#### Record excerpts ####
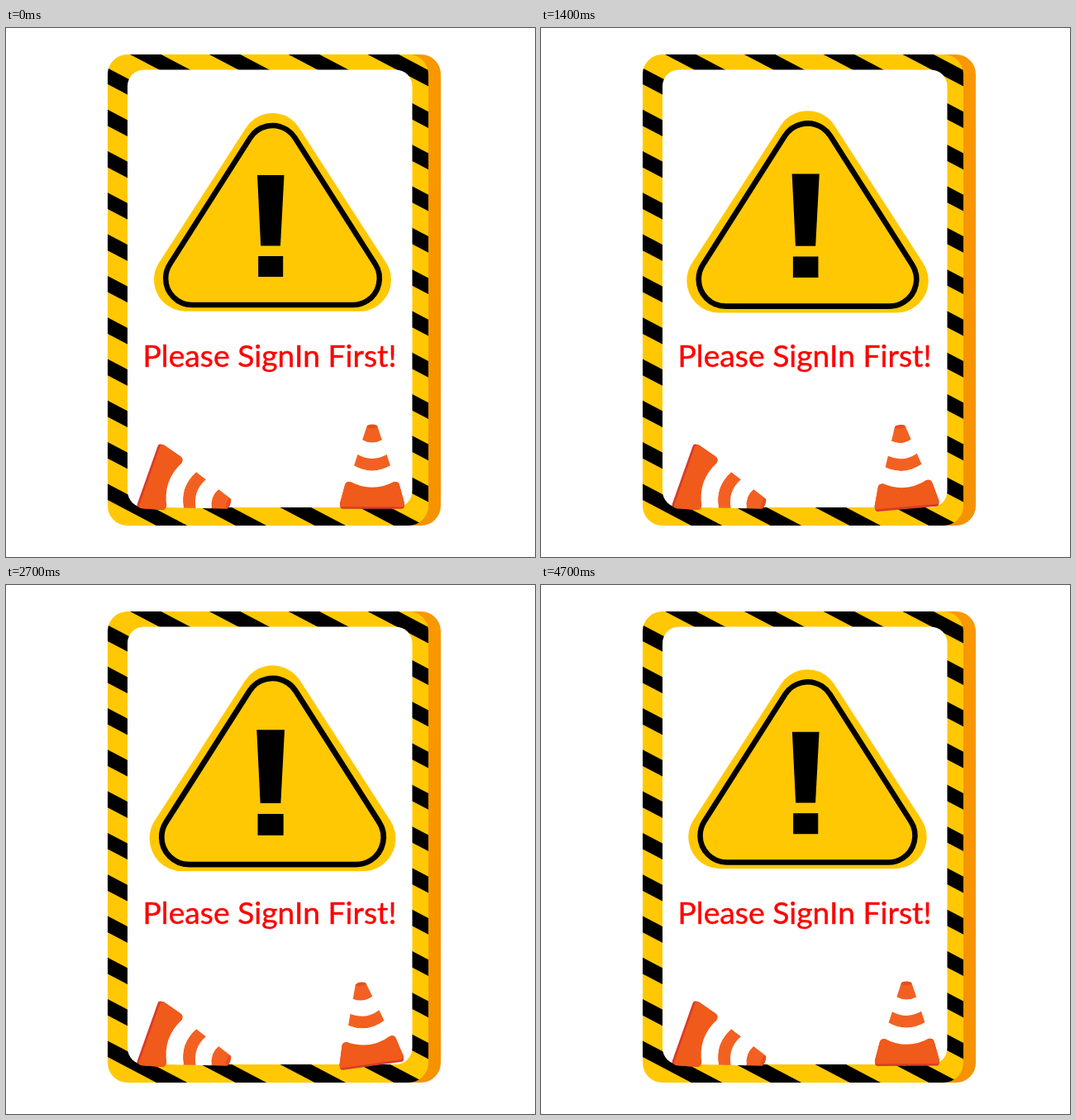
An HTML page with a canvas for the animation above (4.8 s loop, 640 by 640 pixels).

```html
<!DOCTYPE html>
<html lang="en">
<head>
<meta charset="utf-8">
<title>Please SignIn First!</title>
<style>
  html, body { margin: 0; width: 100%; height: 100%; overflow: hidden; background: #fff; }
  canvas { display: block; width: 640px; height: 640px; }
</style>
</head>
<body>
<canvas id="stage" width="640" height="640"></canvas>
<script>
const ctx = document.getElementById('stage').getContext('2d');
const YELLOW = '#ffc803', BLACK = '#000', ORANGE = '#f26122', DEEP = '#f05a1a', RED = '#d93a2b';
const LOOP = 4800, STEP = 100, BEAT = 1200;

// Cone tilt in degrees at each twelfth of a beat: a damped wobble.
const TILT = [0, -2, -5, -8, -9, -8, -1, 4.5, 4, -1.5, -2, -0.5];

function poly(points, color) {
  ctx.beginPath();
  points.forEach(([x, y]) => ctx.lineTo(x, y));
  ctx.closePath();
  ctx.fillStyle = color;
  ctx.fill();
}

function roundBox(x0, y0, x1, y1, r, color) {
  ctx.beginPath();
  ctx.roundRect(x0, y0, x1 - x0, y1 - y0, r);
  ctx.fillStyle = color;
  ctx.fill();
}

// Hazard bands slanting down across the whole board.
function bands() {
  const x0 = 123, x1 = 511, drop = (x1 - x0) * 0.525;
  for (let i = -5; i < 12; i++) {
    const a = 48.4 + i * 50.3, b = a + 19.7;
    poly([[x0, a], [x1, a + drop], [x1, b + drop], [x0, b]], BLACK);
  }
}

function board() {
  const side = ctx.createLinearGradient(0, 32, 0, 602);
  side.addColorStop(0, '#f99800');
  side.addColorStop(1, '#f59200');
  roundBox(400, 32, 526, 602, 24, side);
  roundBox(123, 32, 511, 602, 24, YELLOW);
  ctx.save();
  ctx.clip();
  bands();
  ctx.restore();
  roundBox(147, 50.5, 491.5, 580, 20, '#fff');
}

// Triangle with round corners, symmetric about x = 0.
function roundTriangle(top, base, half, r) {
  const len = Math.hypot(half, base - top);
  const tilt = Math.atan2(-half / len, (base - top) / len);
  ctx.beginPath();
  ctx.arc(0, top, r, Math.PI - tilt, tilt);
  ctx.arc(half, base, r, tilt, Math.PI / 2);
  ctx.arc(-half, base, r, Math.PI / 2, Math.PI - tilt);
  ctx.closePath();
}

function sign(scale) {
  ctx.save();
  ctx.translate(322.5, 251);
  ctx.scale(scale, scale);
  roundTriangle(-110, 53.7, 105.5, 38);
  ctx.fillStyle = YELLOW;
  ctx.fill();
  roundTriangle(-101, 52, 97.3, 32);
  ctx.lineWidth = 6.5;
  ctx.strokeStyle = BLACK;
  ctx.stroke();
  poly([[-18.5, -73], [14, -73], [9.5, 12.5], [-14.3, 12.5]], BLACK);
  poly([[-17.3, 25], [12.7, 25], [12.7, 50], [-17.3, 50]], BLACK);
  ctx.restore();
}

const coneHalf = y => 6.5 + (y + 99) * 22.5 / 69;

function coneBand(y0, y1, color) {
  const a = coneHalf(y0), b = coneHalf(y1);
  ctx.beginPath();
  ctx.moveTo(-a, y0);
  ctx.quadraticCurveTo(0, y0 + a * 0.56, a, y0);
  ctx.lineTo(b, y1);
  ctx.quadraticCurveTo(0, y1 + b * 0.56, -b, y1);
  ctx.closePath();
  ctx.fillStyle = color;
  ctx.fill();
}

function coneBase(color, bottom) {
  ctx.beginPath();
  ctx.moveTo(-28, -32);
  ctx.quadraticCurveTo(-32, -32, -33, -28);
  ctx.lineTo(-39, -6);
  ctx.quadraticCurveTo(-39.5, bottom, -36, bottom);
  ctx.lineTo(36, bottom);
  ctx.quadraticCurveTo(39.5, bottom, 39, -6);
  ctx.lineTo(33, -28);
  ctx.quadraticCurveTo(32, -32, 28, -32);
  ctx.closePath();
  ctx.fillStyle = color;
  ctx.fill();
}

// The origin of a cone is the middle of its underside.
function cone(x, y, degrees, scale) {
  ctx.save();
  ctx.translate(x, y);
  ctx.rotate(degrees * Math.PI / 180);
  ctx.scale(scale, scale);
  coneBase(RED, 0.8);
  coneBase(DEEP, -1.8);
  coneBand(-99, -82.5, ORANGE);
  coneBand(-82.5, -65, '#fff');
  coneBand(-65, -51.5, ORANGE);
  coneBand(-51.5, -33, '#fff');
  ctx.beginPath();
  ctx.ellipse(0, -99, 6.5, 2.4, 0, 0, Math.PI * 2);
  ctx.fillStyle = '#e4501f';
  ctx.fill();
  ctx.restore();
}

function caption() {
  const text = 'Please SignIn First!', face = 'px Lato, "Open Sans", sans-serif';
  ctx.font = '100' + face;
  ctx.font = 100 * 307 / ctx.measureText(text).width + face;
  ctx.textAlign = 'center';
  ctx.fillStyle = ctx.strokeStyle = '#fe0000';
  ctx.lineWidth = 0.4;
  ctx.fillText(text, 319, 410);
  ctx.strokeText(text, 319, 410);
}

// The beat drags by up to 100 ms around 3300 ms.
function beatAt(t) {
  const lag = t < 3300 ? (t - 2700) / 600 : (4100 - t) / 800;
  return (t - 100 * Math.max(0, lag)) / BEAT;
}

function tiltAt(beat) {
  const p = (beat % 1) * 12, i = Math.floor(p);
  const a = TILT[i % 12], b = TILT[(i + 1) % 12];
  return a + (b - a) * (p - i);
}

function draw(t) {
  const beat = beatAt(t);
  const swell = (1 - Math.cos(beat * Math.PI * 2)) / 2;
  ctx.fillStyle = '#fff';
  ctx.fillRect(0, 0, 640, 640);
  board();
  sign(1 + 0.076 * swell);
  caption();
  cone(172, 541, 109.5, 1.04);
  cone(443, 581, tiltAt(beat), 1);
}

const start = performance.now();
function tick() {
  const t = (performance.now() - start) % LOOP;
  draw(Math.floor(t / STEP) * STEP);
  requestAnimationFrame(tick);
}
tick();
</script>
</body>
</html>
```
####
(Exercise requirements):
A count is all that should be returned: the number of lines in these records containing the string "start".

(Response box):
2